_EXERCISE_
Your answer should give again, exactly, the lines from the beginning of the entries below through the line containing "display: flex; flex-direction: column; gap: 48px;". It must contain no pictures.

Saved data entries
▬▬▬▬▬▬

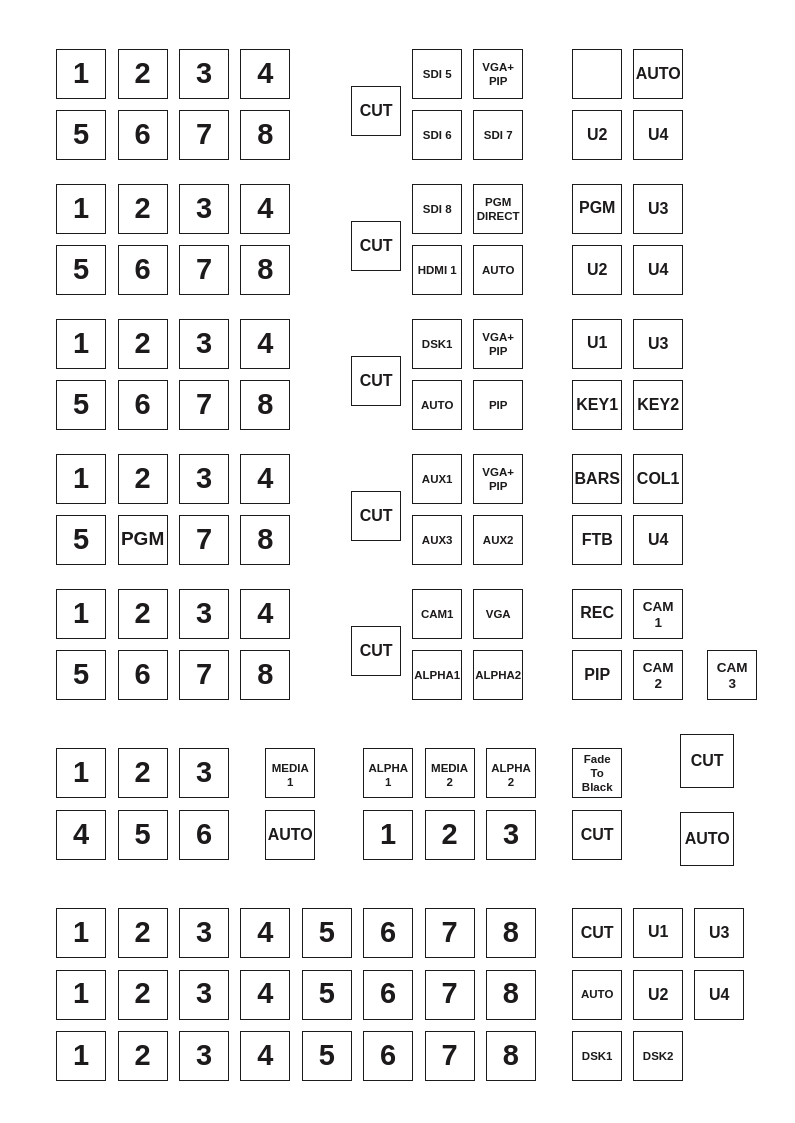
<!DOCTYPE html>
<html lang="en">
<head>
<meta charset="utf-8">
<title>Switcher key label sheet</title>
<style>
:root { --paper: #fff; --ink: #1c1a1b; --key: 50px; --gap: 11px; }
* { box-sizing: border-box; }
html, body { margin: 0; }
body { background: var(--paper); }
.sheet {
  width: 795px; height: 1123px; padding: 49px 0 0 56.2px; overflow: hidden;
  display: flex; flex-direction: column; gap: 48px;
  color: var(--ink); font-family: "Liberation Sans", Arial, sans-serif; font-weight: 700;
}
.banks { display: flex; flex-direction: column; gap: 24px; }
.bank { display: grid; align-items: start; justify-items: start; }
.mix { height: 111px; grid-template-columns: 295px 61px 160px 135px var(--key); }
.media { height: 112px; grid-template-columns: 209px 98px 209px 108px 54px; }
.program { height: 173px; grid-template-columns: 516px auto; }
.keys { display: grid; gap: var(--gap); }
.numbers { column-gap: 11.4px; }
.media .keys { row-gap: 12px; }
.program .keys { row-gap: 11.5px; }
.one { grid-template-columns: var(--key); }
.two { grid-template-columns: repeat(2, var(--key)); }
.three { grid-template-columns: repeat(3, var(--key)); }
.four { grid-template-columns: repeat(4, var(--key)); }
.eight { grid-template-columns: repeat(8, var(--key)); }
.key {
  width: var(--key); height: var(--key); border: 1px solid var(--ink);
  display: flex; align-items: center; justify-content: center;
  text-align: center; white-space: nowrap; font-size: 16px; line-height: 16px;
}
.numbers .key { font-size: 29px; line-height: 30px; padding-bottom: 3px; }
.numbers .word { font-size: 19px; }
.small .key, .key.tiny { font-size: 11.5px; line-height: 14px; padding-bottom: 1px; }
.key.camera { font-size: 13.5px; padding-top: 2px; }
.small .key.low, .key.low { padding: 4px 0 0; }
.raised { padding-bottom: 3px; }
.cut { margin-top: 37px; }
.last { align-self: end; }
.masters { display: grid; gap: 24px; margin-top: -14px; }
.masters .key { width: 54px; height: 54px; }
</style>
</head>
<body>
<main class="sheet">
  <div class="banks">
    <section class="bank mix">
      <div class="keys numbers four">
        <span class="key">1</span><span class="key">2</span><span class="key">3</span><span class="key">4</span>
        <span class="key">5</span><span class="key">6</span><span class="key">7</span><span class="key">8</span>
      </div>
      <span class="key cut">CUT</span>
      <div class="keys two small">
        <span class="key">SDI 5</span><span class="key">VGA+<br>PIP</span>
        <span class="key">SDI 6</span><span class="key">SDI 7</span>
      </div>
      <div class="keys two">
        <span class="key"></span><span class="key">AUTO</span>
        <span class="key">U2</span><span class="key">U4</span>
      </div>
    </section>

    <section class="bank mix">
      <div class="keys numbers four">
        <span class="key">1</span><span class="key">2</span><span class="key">3</span><span class="key">4</span>
        <span class="key">5</span><span class="key">6</span><span class="key">7</span><span class="key">8</span>
      </div>
      <span class="key cut">CUT</span>
      <div class="keys two small">
        <span class="key">SDI 8</span><span class="key">PGM<br>DIRECT</span>
        <span class="key">HDMI 1</span><span class="key">AUTO</span>
      </div>
      <div class="keys two">
        <span class="key raised">PGM</span><span class="key">U3</span>
        <span class="key">U2</span><span class="key">U4</span>
      </div>
    </section>

    <section class="bank mix">
      <div class="keys numbers four">
        <span class="key">1</span><span class="key">2</span><span class="key">3</span><span class="key">4</span>
        <span class="key">5</span><span class="key">6</span><span class="key">7</span><span class="key">8</span>
      </div>
      <span class="key cut">CUT</span>
      <div class="keys two small">
        <span class="key">DSK1</span><span class="key">VGA+<br>PIP</span>
        <span class="key">AUTO</span><span class="key">PIP</span>
      </div>
      <div class="keys two">
        <span class="key raised">U1</span><span class="key">U3</span>
        <span class="key">KEY1</span><span class="key">KEY2</span>
      </div>
    </section>

    <section class="bank mix">
      <div class="keys numbers four">
        <span class="key">1</span><span class="key">2</span><span class="key">3</span><span class="key">4</span>
        <span class="key">5</span><span class="key word">PGM</span><span class="key">7</span><span class="key">8</span>
      </div>
      <span class="key cut">CUT</span>
      <div class="keys two small">
        <span class="key">AUX1</span><span class="key">VGA+<br>PIP</span>
        <span class="key">AUX3</span><span class="key">AUX2</span>
      </div>
      <div class="keys two">
        <span class="key">BARS</span><span class="key">COL1</span>
        <span class="key">FTB</span><span class="key">U4</span>
      </div>
    </section>

    <section class="bank mix">
      <div class="keys numbers four">
        <span class="key">1</span><span class="key">2</span><span class="key">3</span><span class="key">4</span>
        <span class="key">5</span><span class="key">6</span><span class="key">7</span><span class="key">8</span>
      </div>
      <span class="key cut">CUT</span>
      <div class="keys two small">
        <span class="key">CAM1</span><span class="key">VGA</span>
        <span class="key">ALPHA1</span><span class="key">ALPHA2</span>
      </div>
      <div class="keys two">
        <span class="key raised">REC</span><span class="key camera">CAM<br>1</span>
        <span class="key">PIP</span><span class="key camera">CAM<br>2</span>
      </div>
      <span class="key camera last">CAM<br>3</span>
    </section>
  </div>

  <section class="bank media">
    <div class="keys numbers three">
      <span class="key">1</span><span class="key">2</span><span class="key">3</span>
      <span class="key">4</span><span class="key">5</span><span class="key">6</span>
    </div>
    <div class="keys one">
      <span class="key tiny low">MEDIA<br>1</span>
      <span class="key">AUTO</span>
    </div>
    <div class="keys">
      <div class="keys numbers three small">
        <span class="key low">ALPHA<br>1</span><span class="key low">MEDIA<br>2</span><span class="key low">ALPHA<br>2</span>
      </div>
      <div class="keys numbers three">
        <span class="key">1</span><span class="key">2</span><span class="key">3</span>
      </div>
    </div>
    <div class="keys one">
      <span class="key tiny">Fade<br>To<br>Black</span>
      <span class="key">CUT</span>
    </div>
    <div class="masters">
      <span class="key">CUT</span>
      <span class="key">AUTO</span>
    </div>
  </section>

  <section class="bank program">
    <div class="keys numbers eight">
      <span class="key">1</span><span class="key">2</span><span class="key">3</span><span class="key">4</span>
      <span class="key">5</span><span class="key">6</span><span class="key">7</span><span class="key">8</span>
      <span class="key">1</span><span class="key">2</span><span class="key">3</span><span class="key">4</span>
      <span class="key">5</span><span class="key">6</span><span class="key">7</span><span class="key">8</span>
      <span class="key">1</span><span class="key">2</span><span class="key">3</span><span class="key">4</span>
      <span class="key">5</span><span class="key">6</span><span class="key">7</span><span class="key">8</span>
    </div>
    <div class="keys three">
      <span class="key">CUT</span><span class="key raised">U1</span><span class="key">U3</span>
      <span class="key tiny">AUTO</span><span class="key">U2</span><span class="key">U4</span>
      <span class="key tiny">DSK1</span><span class="key tiny">DSK2</span>
    </div>
  </section>
</main>
</body>
</html>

▬▬▬▬▬▬

_SOLUTION FOR THIS EXERCISE_
<!DOCTYPE html>
<html lang="en">
<head>
<meta charset="utf-8">
<title>Switcher key label sheet</title>
<style>
:root { --paper: #fff; --ink: #1c1a1b; --key: 50px; --gap: 11px; }
* { box-sizing: border-box; }
html, body { margin: 0; }
body { background: var(--paper); }
.sheet {
  width: 795px; height: 1123px; padding: 49px 0 0 56.2px; overflow: hidden;
  display: flex; flex-direction: column; gap: 48px;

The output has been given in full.